The opening night galas are usually attended by the British, Irish, and American ambassadors, the last of whom I am eager to meet since he is from Bethesda. The Italian ambassador is also invited this time, perhaps because my surname ends with an O. Unfortunately, none of them show because the Russian Foreign Minister is in town. Personally, I think they should have brought him along. He would probably enjoy a romantic comedy about socialists. At the performance, my wife and I sit beside Ian Stafford O.B.E., the British Military Attaché. I joke that his presence is a comfort, since it means we aren’t at war. He raises an eyebrow imperceptibly.
The party is a blur. I tease Charles that I worry about him meeting my wife, since it will move her one degree of separation closer to Colin Firth. He laughs, but betrays a small look of alarm. A local patron chastises me for a line in the script about the superiority of Swiss chocolate. “The best chocolate is Austrian,” she insists, “It’s called Mozart Kugeln.” My sons spend much of the evening in conversation with a woman from Takoma Park, who graduated from Howard University in 1979, and immediately got work as an actress in Sweden before settling in Vienna.
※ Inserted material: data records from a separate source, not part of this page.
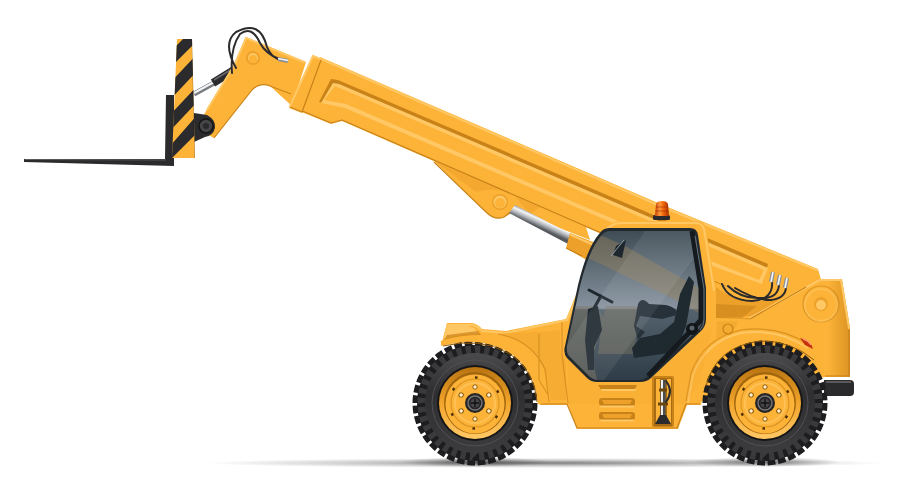
<!DOCTYPE html>
<html lang="en">
<head>
<meta charset="utf-8">
<title>Telescopic handler</title>
<style>
:root {
  --paper: #ffffff;
  --yellow: #fdb338;
  --yellow-light: #ffc865;
  --yellow-mid: #eda12a;
  --yellow-dark: #c98218;
  --yellow-deep: #8f5a0c;
  --black: #2b2b2d;
  --rubber: #1d1d1f;
  --steel: #d5d8db;
}
html, body { margin: 0; background: var(--paper); }
body { width: 900px; height: 500px; overflow: hidden; }
svg { display: block; }
.paint { fill: var(--yellow); }
.light { fill: var(--yellow-light); }
.mid { fill: var(--yellow-mid); }
.dark { fill: var(--yellow-dark); }
.black { fill: var(--black); }
.edge { fill: none; stroke: var(--yellow-dark); stroke-width: 1.2; stroke-linejoin: round; }
.shine { fill: none; stroke: var(--yellow-light); stroke-width: 2; stroke-linejoin: round; stroke-linecap: round; }
.hose { fill: none; stroke: var(--black); stroke-width: 2; stroke-linecap: round; }
.tip { fill: none; stroke: #8b9096; stroke-width: 4; }
.tip-shine { fill: none; stroke: #f4f5f6; stroke-width: 1.6; }
</style>
</head>
<body>
<svg width="900" height="500" viewBox="0 0 900 500" role="img" aria-label="Yellow telescopic handler with a raised fork, side view">
  <defs>
    <radialGradient id="ground-shade">
      <stop offset="0" stop-color="#000" stop-opacity=".5"/>
      <stop offset=".55" stop-color="#000" stop-opacity=".2"/>
      <stop offset="1" stop-color="#000" stop-opacity="0"/>
    </radialGradient>
    <linearGradient id="glass" x1="0" y1="0" x2="0" y2="1">
      <stop offset="0" stop-color="#3a4750"/>
      <stop offset=".3" stop-color="#66737d"/>
      <stop offset=".52" stop-color="#8793a0"/>
      <stop offset=".53" stop-color="#54626d"/>
      <stop offset="1" stop-color="#2c3a45"/>
    </linearGradient>
    <linearGradient id="rod" gradientUnits="userSpaceOnUse" x1="543" y1="216" x2="538" y2="227">
      <stop offset="0" stop-color="#6b6f74"/>
      <stop offset=".35" stop-color="#f5f6f7"/>
      <stop offset=".65" stop-color="#b4b8bc"/>
      <stop offset="1" stop-color="#55585c"/>
    </linearGradient>
    <linearGradient id="lamp">
      <stop offset="0" stop-color="#c63d04"/>
      <stop offset=".35" stop-color="#ff9a3c"/>
      <stop offset=".6" stop-color="#f0640c"/>
      <stop offset="1" stop-color="#a83000"/>
    </linearGradient>
    <linearGradient id="tyre" x1="0" y1="0" x2="0" y2="1">
      <stop offset="0" stop-color="#4b4b4d"/>
      <stop offset=".4" stop-color="#2f2f31"/>
      <stop offset="1" stop-color="#3c3c3e"/>
    </linearGradient>
    <linearGradient id="rim" x1="0" y1="0" x2="0" y2="1">
      <stop offset="0" stop-color="#b87412"/>
      <stop offset=".5" stop-color="#f2a52b"/>
      <stop offset="1" stop-color="#ffc865"/>
    </linearGradient>
    <linearGradient id="rear-panel">
      <stop offset="0" stop-color="#fdb338"/>
      <stop offset=".86" stop-color="#fdb338"/>
      <stop offset="1" stop-color="#dc9423"/>
    </linearGradient>
    <clipPath id="window-clip">
      <path d="M610 231H689Q695 231 696 237L702 290V318Q702 325 698 330L648 376Q644 380 638 380H599Q593 380 589 376L569 356Q566 352 567 346L580 286Q589 250 601 236Q605 231 610 231Z"/>
    </clipPath>
    <clipPath id="plate-clip"><path d="M177 39H192L195 158H172Z"/></clipPath>
    <g id="lug-nut">
      <circle cy="-16" r="2.2" fill="#fff0c9" stroke="#8f5a0c"/>
    </g>
    <g id="wheel">
      <circle r="58" fill="#1d1d1f"/>
      <circle r="59" fill="none" stroke="#1d1d1f" stroke-width="7" pathLength="180" stroke-dasharray="3.7 1.3"/>
      <circle r="53" fill="none" stroke="#3a3a3c" stroke-width="9" pathLength="180" stroke-dasharray="2.8 2.2"/>
      <circle r="50" fill="url(#tyre)"/>
      <circle r="43" fill="none" stroke="#505052" stroke-width="1"/>
      <circle r="38" fill="#161617"/>
      <circle r="36" fill="url(#rim)"/>
      <circle r="31" fill="#a5670e"/>
      <circle cy="1" r="29.5" class="paint"/>
      <circle r="24" class="edge" opacity=".6"/>
      <circle r="20" class="shine" opacity=".7"/>
      <use href="#lug-nut"/>
      <use href="#lug-nut" transform="rotate(60)"/>
      <use href="#lug-nut" transform="rotate(120)"/>
      <use href="#lug-nut" transform="rotate(180)"/>
      <use href="#lug-nut" transform="rotate(240)"/>
      <use href="#lug-nut" transform="rotate(300)"/>
      <circle r="25.5" fill="none" stroke="#4a3008" stroke-width="2.4" pathLength="60" stroke-dasharray="1 9" stroke-dashoffset="5"/>
      <circle r="10" fill="#252527"/>
      <circle r="7" fill="none" stroke="#77777a" stroke-width="1.4"/>
      <circle r="4.5" fill="#49494c"/>
      <path d="M-4 0H4M0-4V4" stroke="#111" stroke-width="1.4"/>
    </g>
    <g id="vent">
      <rect width="36" height="8" rx="3" class="dark"/>
      <path d="M3 2H33L31 6H5Z" class="mid"/>
      <path d="M2 8.5H34" class="shine" stroke-width="1"/>
    </g>
  </defs>

  <g id="ground-shadow">
    <ellipse cx="545" cy="463" rx="340" ry="5" fill="url(#ground-shade)"/>
    <ellipse cx="475" cy="462" rx="75" ry="5" fill="url(#ground-shade)"/>
    <ellipse cx="765" cy="462" rx="75" ry="5" fill="url(#ground-shade)"/>
  </g>

  <g id="fork">
    <path d="M166 95H174V166L24 162V159L165 159Z" class="black"/>
    <path d="M25 159.500L166 160" stroke="#5b5b5e"/>
    <path d="M194 94L214 83" stroke="#777b80" stroke-width="5"/>
    <path d="M194 93L214 82" stroke="#f1f2f3" stroke-width="2"/>
    <path d="M213 83L234 70" stroke="#2b2b2d" stroke-width="8"/>
    <path d="M214 80L232 69" stroke="#68686b" stroke-width="1.500"/>
  </g>

  <g id="boom-head">
    <path d="M246 37L306 62L292 106L270 86Q260 82 252 90L214 138L196 128L234 64Z" class="paint"/>
    <path d="M214 138L252 90Q260 82 270 86L291 94" class="edge"/>
    <path d="M207 110L235 64L246 38L304 62" class="shine"/>
    <circle cx="253" cy="58" r="7" class="mid"/>
    <circle cx="253" cy="58" r="5" class="light"/>
    <circle cx="253" cy="59" r="4" class="paint"/>
    <path d="M194 113L207 115Q216 120 215 128Q213 136 205 137L194 142Z" class="black"/>
    <circle cx="206" cy="126" r="7" fill="#454548" stroke="#151516" stroke-width="1.500"/>
    <circle cx="206" cy="126" r="3" fill="#29292b"/>
    <path class="hose" d="M236 68Q222 43 236 32Q260 19 267 47Q271 57 280 60M232 73Q230 48 240 34Q252 25 260 43Q266 54 279 59"/>
    <path class="tip" d="M278 59L288 61"/>
    <path class="tip-shine" d="M278 58.500L288 60.500"/>
  </g>

  <g id="warning-plate" clip-path="url(#plate-clip)">
    <path d="M170 38H197V160H170Z" class="paint"/>
    <path d="M170 52L198 24V40L170 68ZM170 83L198 53V70L170 100ZM170 115L198 85V101L170 131ZM170 146L198 114V132L170 160Z" class="black"/>
    <path d="M193 38L196 159" stroke="#000" stroke-opacity=".3" stroke-width="3"/>
  </g>

  <g id="boom">
    <path d="M432 159L585 224L590 240L516 211L504 217Q494 221 486 212Z" class="paint"/>
    <path d="M434 161L540 207L530 214L512 193Q494 187 476 192Z" class="mid" opacity=".55"/>
    <path d="M434 162L486 212Q495 221 504 217L516 208" class="edge"/>
    <path d="M320 57L665 206L818 269L824 290L760 302L590 229L342 121L331 124L299 111Z" class="paint"/>
    <path d="M300 110L331 123L342 120L592 229L760 301" class="edge" stroke-width="2"/>
    <path d="M321 59L665 208L817 270" class="shine"/>
    <path d="M331 79L338 80L768 264L763 282L718 266L345 106L319 102Z" class="dark"/>
    <path d="M333 83L339 84L768 268L762 284L718 268L345 108L321 103Z" class="light"/>
    <path d="M335 86L764 270L759 280L718 264L346 104L324 100Z" class="paint"/>
    <path d="M313 55L322 59L302 113L289 108Z" class="paint"/>
    <path d="M321 60L302 112L290 107" class="edge"/>
    <path d="M290 106L313 56L320 59" class="shine"/>
    <circle cx="500" cy="202" r="8" class="mid"/>
    <circle cx="500" cy="202" r="6.500" class="light"/>
    <circle cx="500" cy="203" r="5" class="paint"/>
  </g>

  <g id="lift-cylinder">
    <path d="M515 205L575 236L570 245L509 213Z" fill="url(#rod)"/>
    <path d="M570 233L598 244L590 262L566 248Z" class="mid"/>
    <path d="M571 235L594 245" class="shine"/>
    <path d="M566 248L582 256" class="edge"/>
  </g>

  <g id="rear-body">
    <path d="M714 282L748 294L780 297L822 279H842L850 328V377H826L800 380L690 404V310Z" fill="url(#rear-panel)"/>
    <path d="M716 287Q745 310 785 296L754 316L716 318Z" class="mid"/>
    <path d="M716 304L757 306L742 318H716Z" class="dark" opacity=".55"/>
    <path d="M750 318L820 280H841L849 328" class="shine"/>
    <path d="M714 319H750L806 287M849 330V376H825" class="edge"/>
    <circle cx="821" cy="304" r="18" class="edge" opacity=".6"/>
    <circle cx="821" cy="305" r="17" class="light" opacity=".55"/>
    <circle cx="821" cy="305" r="15" class="paint"/>
    <circle cx="821" cy="304" r="7" class="mid"/>
    <circle cx="821" cy="305" r="5" class="light"/>
    <path class="hose" d="M722 284Q728 300 752 301Q774 300 772 280M728 286Q741 299 760 298Q780 299 779 282M735 288Q755 300 771 300Q787 298 786 285"/>
    <path class="tip" d="M771 282L773 272M778 285L780 275M785 288L787 278"/>
    <path class="tip-shine" d="M771 282L773 272M778 285L780 275M785 288L787 278"/>
    <path d="M824 380H850Q854 380 854 384V392Q854 396 850 396H824Z" class="black"/>
    <path d="M826 382H851" stroke="#6a6a6d" stroke-width="1.500"/>
  </g>

  <g id="chassis">
    <path d="M447 323H472Q478 324 482 329L506 331L566 319L580 285Q588 246 604 229Q611 221 622 221H697Q704 221 706 228L716 290V318L742 319Q785 320 812 341Q824 350 820 361L808 358Q790 339 765 338Q720 341 705 380L701 405H687L678 429H577L568 405H540Q538 365 505 348Q478 337 441 346Z" class="paint"/>
    <path d="M441 344Q480 334 509 351Q538 368 541 404H567L577 428H677L686 404H700" class="edge"/>
    <path d="M447 325H472Q478 326 482 331L506 333L567 320L581 287Q590 248 605 231Q611 223 622 223H696Q702 223 704 229L714 290" class="shine"/>
    <path d="M447 324Q444 333 443 339Q460 334 479 334L474 328Q462 324 447 324Z" class="light"/>
    <path d="M447 335L478 331L481 335Q460 335 444 340Z" class="dark" opacity=".7"/>
    <path d="M500 333Q535 343 545 372L551 400H566V362L560 350V330L541 332Z" class="mid" opacity=".45"/>
    <path d="M498 334Q531 340 545 369L549 402M539 334V380L548 395M562 322V354L568 403" class="edge" opacity=".65"/>
    <path d="M688 402L693 375Q706 341 741 333Q779 328 807 348" class="shine"/>
    <path d="M686 401L691 373Q704 338 741 330Q778 325 808 344" class="edge" opacity=".7"/>
    <path d="M717 321H738Q736 331 724 336L716 339Z" class="mid" opacity=".5"/>
    <circle cx="728" cy="329" r="5" class="edge"/>
    <path d="M800 338Q811 340 813 349L805 345Z" fill="#c5300d"/>
    <path d="M803 339Q809 341 811 345" stroke="#ff9a75" stroke-width="1.500" fill="none"/>
    <path d="M568 358L594 383H646L712 326L700 382L686 404H568Z" class="mid" opacity=".22"/>
  </g>

  <g id="cab-window">
    <path d="M609 228H690Q697 228 698 235L706 288V319Q706 327 700 332L651 378Q647 382 640 382H597Q591 382 587 378L567 358Q563 353 565 346L578 285Q587 248 599 234Q603 228 609 228Z" fill="#222a30"/>
    <g clip-path="url(#window-clip)">
      <rect x="560" y="225" width="150" height="160" fill="url(#glass)"/>
      <path d="M598 234L625 246L704 291V316L676 300L588 258Z" fill="#98805a" opacity=".42"/>
      <path d="M560 306H596L604 318L592 358L598 384H560ZM606 306H640L634 354H598L602 322Z" fill="#7d7461" opacity=".45"/>
      <path d="M588 309L598 306L602 330L594 347V370H588L585 340Z" fill="#202a32"/>
      <path d="M589 290L612 302M601 296L593 310" stroke="#1d262d" stroke-width="3" stroke-linecap="round"/>
      <path d="M689 276L694 282L686 326L676 352L634 358L632 348L640 338L660 334L674 322L680 294Z" fill="#1f2930"/>
      <path d="M638 304Q642 296 649 304L666 305Q677 307 677 315L662 319L640 316L636 326L645 332L638 340L634 326Z" fill="#26313a"/>
      <path d="M616 246L626 240L622 258L613 255Z" fill="#1e272e"/>
      <path d="M624 240L611 256" stroke="#8d99a2" stroke-width="1"/>
      <path d="M645 231L700 231V250L604 380H567V345Z" fill="#fff" opacity=".07"/>
    </g>
    <path d="M692 231L701 288V320L648 376" fill="none" stroke="#151a1e" stroke-width="5" stroke-linejoin="round"/>
    <path d="M695 236L704 289V319Q704 326 700 330" fill="none" stroke="#65717a" stroke-width="1"/>
    <circle cx="692" cy="329" r="6" fill="#111518"/>
    <circle cx="692" cy="328" r="2.500" fill="#59636b"/>
  </g>

  <g id="beacon">
    <rect x="653" y="215" width="17" height="5" rx="1.500" class="black"/>
    <path d="M656 204Q657 201 662 201Q667 201 668 204L669 216H655Z" fill="url(#lamp)"/>
    <path d="M656 207H668M655.500 211H668.500" stroke="#8f2800" stroke-opacity=".55"/>
  </g>

  <g id="side-panel">
    <path d="M598 385H637L634 391H602Z" class="dark"/>
    <path d="M602 390H635" class="shine" stroke-width="1"/>
    <use href="#vent" x="599" y="398"/>
    <use href="#vent" x="599" y="412"/>
    <rect x="652" y="376" width="22" height="51" rx="2" class="dark"/>
    <rect x="654" y="378" width="18" height="48" fill="#a76b13"/>
    <path d="M656 379H660V424H656ZM667 379H671V424H667Z" class="paint"/>
    <path d="M663 380V416" stroke="#4a4c4e" stroke-width="5"/>
    <path d="M662 380V416" stroke="#eceeef" stroke-width="2"/>
    <path d="M659 390H667M658 404H668" stroke="#6e4509" stroke-width="3"/>
    <path d="M655 424L660 415H666L671 424Z" class="black"/>
    <path d="M666 381Q674 391 666 402" class="hose" stroke-width="1.300"/>
  </g>

  <g id="wheels">
    <use href="#wheel" x="475" y="403"/>
    <use href="#wheel" x="765" y="403"/>
  </g>

  <g id="fender-lips">
    <path d="M441 343Q480 334 509 350Q537 367 540 404" fill="none" stroke="#fdb338" stroke-width="4"/>
    <path d="M703 386Q713 343 761 338Q794 338 818 359" fill="none" stroke="#fdb338" stroke-width="4"/>
    <path d="M443 346Q480 337 508 353Q534 369 537 402M706 386Q716 346 761 341Q792 341 814 360" fill="none" stroke="#8f5a0c" stroke-width="1"/>
  </g>
</svg>
</body>
</html>
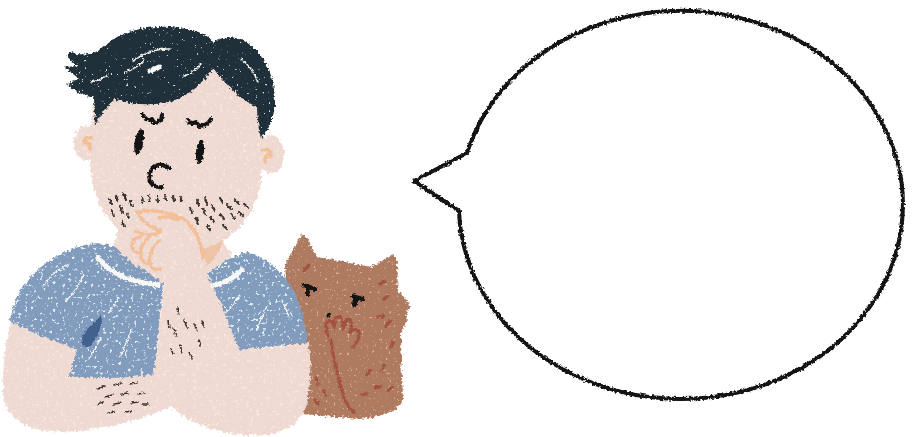
<!DOCTYPE html>
<html lang="en">
<head>
<meta charset="utf-8">
<title>Thinking man, cat and speech bubble</title>
<style>
:root {
  --paper: #ffffff;
  --ink: #141414;
  --hair: #20303a;
  --skin: #eedad2;
  --skin-line: #f2bf98;
  --skin-shade: #efc4a4;
  --shirt: #829cbd;
  --shirt-dark: #42618f;
  --cat: #ae7a60;
  --cat-line: #a4513f;
}
html, body { margin: 0; background: var(--paper); overflow: hidden; }
svg { display: block; width: 918px; height: 437px; }
.skin { fill: var(--skin); }
.hair { fill: var(--hair); }
.shirt { fill: var(--shirt); }
.cat { fill: var(--cat); }
.ink-fill { fill: var(--ink); }
.ink, .skin-line, .cat-line, .shine, .stubble { fill: none; stroke-linecap: round; stroke-linejoin: round; }
.ink { stroke: var(--ink); stroke-width: 4; }
.stubble { stroke: #3a3432; stroke-width: 2.2; }
.skin-line { stroke: var(--skin-line); stroke-width: 3.4; }
.cat-line { stroke: var(--cat-line); stroke-width: 3; }
.shine { stroke: #f8f8f6; stroke-width: 5; }
</style>
</head>
<body>
<svg viewBox="0 0 918 437" role="img" aria-label="A man rests his chin on his hand and thinks, a brown cat beside him copies the pose, and an empty speech bubble stands to the right">
  <defs>
    <filter id="crayon-line" filterUnits="userSpaceOnUse" x="0" y="0" width="918" height="437" color-interpolation-filters="sRGB">
      <feTurbulence type="fractalNoise" baseFrequency=".4" numOctaves="2" seed="4" result="noise"/>
      <feDisplacementMap in="SourceGraphic" in2="noise" scale="4" xChannelSelector="R" yChannelSelector="G"/>
    </filter>
    <filter id="crayon-skin" filterUnits="userSpaceOnUse" x="0" y="0" width="420" height="437" color-interpolation-filters="sRGB">
      <feTurbulence type="fractalNoise" baseFrequency=".3" numOctaves="2" seed="7" result="noise"/>
      <feDisplacementMap in="SourceGraphic" in2="noise" scale="7" xChannelSelector="R" yChannelSelector="G" result="shape"/>
      <feColorMatrix in="noise" values="0 0 0 0 .98  0 0 0 0 .9  0 0 0 0 .84  9 0 0 0 -5.5" result="specks"/>
      <feComposite in="specks" in2="shape" operator="atop"/>
    </filter>
    <filter id="crayon-shirt" filterUnits="userSpaceOnUse" x="0" y="0" width="420" height="437" color-interpolation-filters="sRGB">
      <feTurbulence type="fractalNoise" baseFrequency=".32" numOctaves="2" seed="12" result="noise"/>
      <feDisplacementMap in="SourceGraphic" in2="noise" scale="7" xChannelSelector="R" yChannelSelector="G" result="shape"/>
      <feColorMatrix in="noise" values="0 0 0 0 .88  0 0 0 0 .92  0 0 0 0 .95  10 0 0 0 -6.3" result="specks"/>
      <feComposite in="specks" in2="shape" operator="atop"/>
    </filter>
    <filter id="crayon-hair" filterUnits="userSpaceOnUse" x="0" y="0" width="420" height="437" color-interpolation-filters="sRGB">
      <feTurbulence type="fractalNoise" baseFrequency=".38" numOctaves="2" seed="21" result="noise"/>
      <feDisplacementMap in="SourceGraphic" in2="noise" scale="6" xChannelSelector="R" yChannelSelector="G" result="shape"/>
      <feColorMatrix in="noise" values="0 0 0 0 .9  0 0 0 0 .87  0 0 0 0 .82  12 0 0 0 -8.5" result="specks"/>
      <feComposite in="specks" in2="shape" operator="atop"/>
    </filter>
    <filter id="crayon-cat" filterUnits="userSpaceOnUse" x="0" y="0" width="420" height="437" color-interpolation-filters="sRGB">
      <feTurbulence type="fractalNoise" baseFrequency=".36" numOctaves="2" seed="33" result="noise"/>
      <feDisplacementMap in="SourceGraphic" in2="noise" scale="6" xChannelSelector="R" yChannelSelector="G" result="shape"/>
      <feColorMatrix in="noise" values="0 0 0 0 .85  0 0 0 0 .7  0 0 0 0 .6  9 0 0 0 -6" result="specks"/>
      <feComposite in="specks" in2="shape" operator="atop"/>
    </filter>
  </defs>

  <g id="speech-bubble" filter="url(#crayon-line)">
    <path class="ink" d="M467 153A222 194 0 1 1 459 211L414 181Z"/>
  </g>

  <g id="cat">
    <path class="cat" filter="url(#crayon-cat)" d="M285 266L299 238Q304 231 308 240L317 257Q345 262 372 267L393 254Q399 258 397 291Q405 296 410 306Q405 312 407 322L401 333Q401 366 403 400Q398 415 360 419L302 414L290 330Z"/>
    <g filter="url(#crayon-line)">
      <path class="cat-line" d="M328 336Q324 325 328 321Q332 318 334 328Q334 315 339 317Q343 318 343 329Q346 317 350 320Q353 323 350 332Q357 327 359 332Q361 337 353 347M331 340Q336 375 344 398Q348 408 354 412"/>
      <path class="cat-line" d="M304 270L310 265M380 284L385 281M384 299L388 296M378 317L383 316M386 326L390 321M367 375L370 370M382 370L384 365M375 388L381 386M362 395L367 393M388 391L392 387M316 378L318 384M324 391L326 396M315 400L318 404M391 347L393 342"/>
      <path class="ink" d="M304 285L315 289M352 296L363 299"/>
      <path class="ink-fill" d="M305 286L311 288L309 296L305 296ZM353 297L359 299L356 307L352 306ZM327 314Q331 311 331 315Q329 320 326 318Z"/>
    </g>
  </g>

  <g id="man">
    <g id="head">
      <g class="skin" filter="url(#crayon-skin)">
        <path d="M118 228L111 256L165 285L212 272L232 256L213 225Z"/>
        <ellipse cx="86" cy="143" rx="12" ry="17"/>
        <ellipse cx="271" cy="154" rx="13" ry="19"/>
        <path d="M94 100Q90 125 90 158Q91 200 112 223Q132 248 168 251Q214 254 240 227Q262 204 263 160L266 100Q240 58 180 60Q110 64 94 100Z"/>
      </g>
      <g filter="url(#crayon-line)">
        <path fill="var(--skin-shade)" d="M203 249Q214 246 223 240Q217 259 206 266Z"/>
        <path class="skin-line" d="M92 138Q83 136 84 143Q90 141 90 149M263 150Q272 148 271 156Q265 153 265 162"/>
      </g>
      <g filter="url(#crayon-hair)">
        <path class="hair" d="M95 126L94 98Q80 95 67 84L79 79L65 67L78 66Q64 60 69 51Q83 58 98 51Q124 25 170 27Q204 29 213 42Q234 30 254 48Q276 70 275 106Q272 127 261 139Q257 122 257 107Q235 97 213 68Q196 95 166 103Q136 107 115 99Q103 108 95 126Z"/>
      </g>
      <g class="shine" stroke-width="3" filter="url(#crayon-line)">
        <path d="M150 71L159 67"/>
        <path style="stroke-width:1.4" d="M133 61Q150 48 170 49M124 73Q139 67 144 60M91 82Q101 80 108 75M182 77Q193 73 201 64M241 59Q252 67 258 82"/>
      </g>
      <g id="face" filter="url(#crayon-line)">
        <path class="ink" d="M143 115Q147 122 152 119L154 123Q162 122 162 115M188 120Q191 125 196 122L199 126Q207 126 211 119"/>
        <ellipse class="ink-fill" cx="139" cy="142" rx="4.4" ry="13" transform="rotate(10 139 142)"/>
        <ellipse class="ink-fill" cx="200" cy="152" rx="4" ry="12" transform="rotate(6 200 152)"/>
        <path class="ink" d="M169 168Q159 161 152 169Q146 179 153 185Q157 188 162 187"/>
        <path class="stubble" d="M109 199L112 204M116 196L118 201M124 194L126 200M120 206L122 212M112 211L114 216M130 201L132 207M142 197L143 202M149 195L150 201M157 196L158 202M165 194L166 200M173 196L174 201M181 197L181 202M127 214L129 218M122 221L124 226M190 208L192 213M197 200L199 206M205 198L207 204M203 209L206 215M212 205L215 211M220 198L223 203M227 205L231 209M235 200L239 204M243 203L248 207M211 217L214 222M220 214L224 219M231 214L235 219M239 212L243 216M196 218L198 224M207 226L210 230M223 225L227 229"/>
      </g>
    </g>

    <path id="resting-arm" class="skin" filter="url(#crayon-skin)" d="M12 318Q2 352 3 392Q5 426 47 431Q105 435 168 408L192 385L168 360L76 340Z"/>

    <g id="shirt">
      <g class="shirt" filter="url(#crayon-shirt)">
        <path d="M9 321Q21 264 84 245Q104 240 118 250Q135 270 164 278L158 345L154 374Q112 381 69 376L77 349Q42 338 9 321Z"/>
        <path d="M203 277Q227 257 247 252Q280 263 296 295Q306 320 308 344Q270 345 238 352Q225 312 203 277Z"/>
      </g>
      <g filter="url(#crayon-line)">
        <path fill="var(--shirt-dark)" d="M101 316Q104 324 94 342Q88 350 82 345Q79 340 87 329Z"/>
        <path class="shine" d="M98 258Q116 281 158 285M209 287Q230 282 242 270"/>
        <path class="shine" style="stroke-width:1.3" d="M43 286Q54 270 69 264M66 301Q78 289 83 275M89 359L101 338M120 358L132 329M226 313L239 297M257 328L267 306M282 300L289 317M109 313L119 298"/>
      </g>
    </g>

    <g id="thinking-arm">
      <path class="skin" filter="url(#crayon-skin)" d="M137 211Q164 207 190 222Q203 239 204 268Q221 302 239 350L309 343Q313 378 306 407Q298 431 264 435Q222 437 190 420L172 408Q155 402 155 376Q158 330 163 282Q151 277 145 266Q132 257 131 241Q133 233 144 231Q135 222 137 211Z"/>
      <g filter="url(#crayon-line)">
        <path class="skin-line" d="M160 230Q143 225 137 212Q163 207 187 221Q201 236 203 258M159 218Q169 215 178 220M141 237Q131 238 132 247Q134 254 141 252M150 236Q138 246 141 258Q144 264 149 263M159 241Q148 251 150 264Q154 272 160 269M136 231Q149 238 160 232"/>
        <path class="stubble" style="stroke-width:1.6" d="M177 308L179 315M168 321L169 328M184 320L187 328M174 329L176 336M194 324L197 330M199 340L201 346M180 345L182 352M171 349L173 354M189 352L192 359M202 322L204 327M98 389L105 386M114 385L122 383M130 384L137 383M105 397L112 395M121 394L128 393M138 394L145 393M97 404L103 402M114 404L121 403M131 403L138 402M108 413L115 412M125 412L132 411M142 404L148 404"/>
      </g>
    </g>
  </g>
</svg>
</body>
</html>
The event feels like something out of Henry James, without the overuse of subordinate clauses.
A few days later, I return to the theater and catch the last two scenes of the show. Robin’s voice is recovered after a visit to a local specialist who performs emergency procedures on the local opera singers. (Fifty Euros.) The laughs are stronger tonight, due to a review that said every line ends with a joke. Just like in America, an audience will laugh once granted permission by a critic to do so. I join the cast for a drink, then leave them to make the show their own. The outstanding question remains when and if the script will be seen in Britain.
Of course, it hasn’t been produced in Washington either, despite a decade of effort. I relish the irony that I can’t get Engaging Shaw done inside D.C., and I can’t get Irish Authors Held Hostage done outside D.C. However, I’m open to the possibility of that irony vanishing, should anyone care to dispel it.
According to The New York Times, “[Engaging Shaw] is exactly the type of work that nonprofit theaters dedicated to producing new plays and musicals should be doing.” I still believe there is at least one Washington area theater fitting that description.
Engaging Shaw runs thru May 5, 2012 at Vienna’s English Theatre, Josefsgasse 12, Vienna, Austria
Details and tickets
John Morogiello is a Playwright in Residence with the Maryland State Arts Council. His Blame it on Beckett was recently published by Samuel French. It will be produced at Colony Theatre in Burbank, CA, summer, 2012.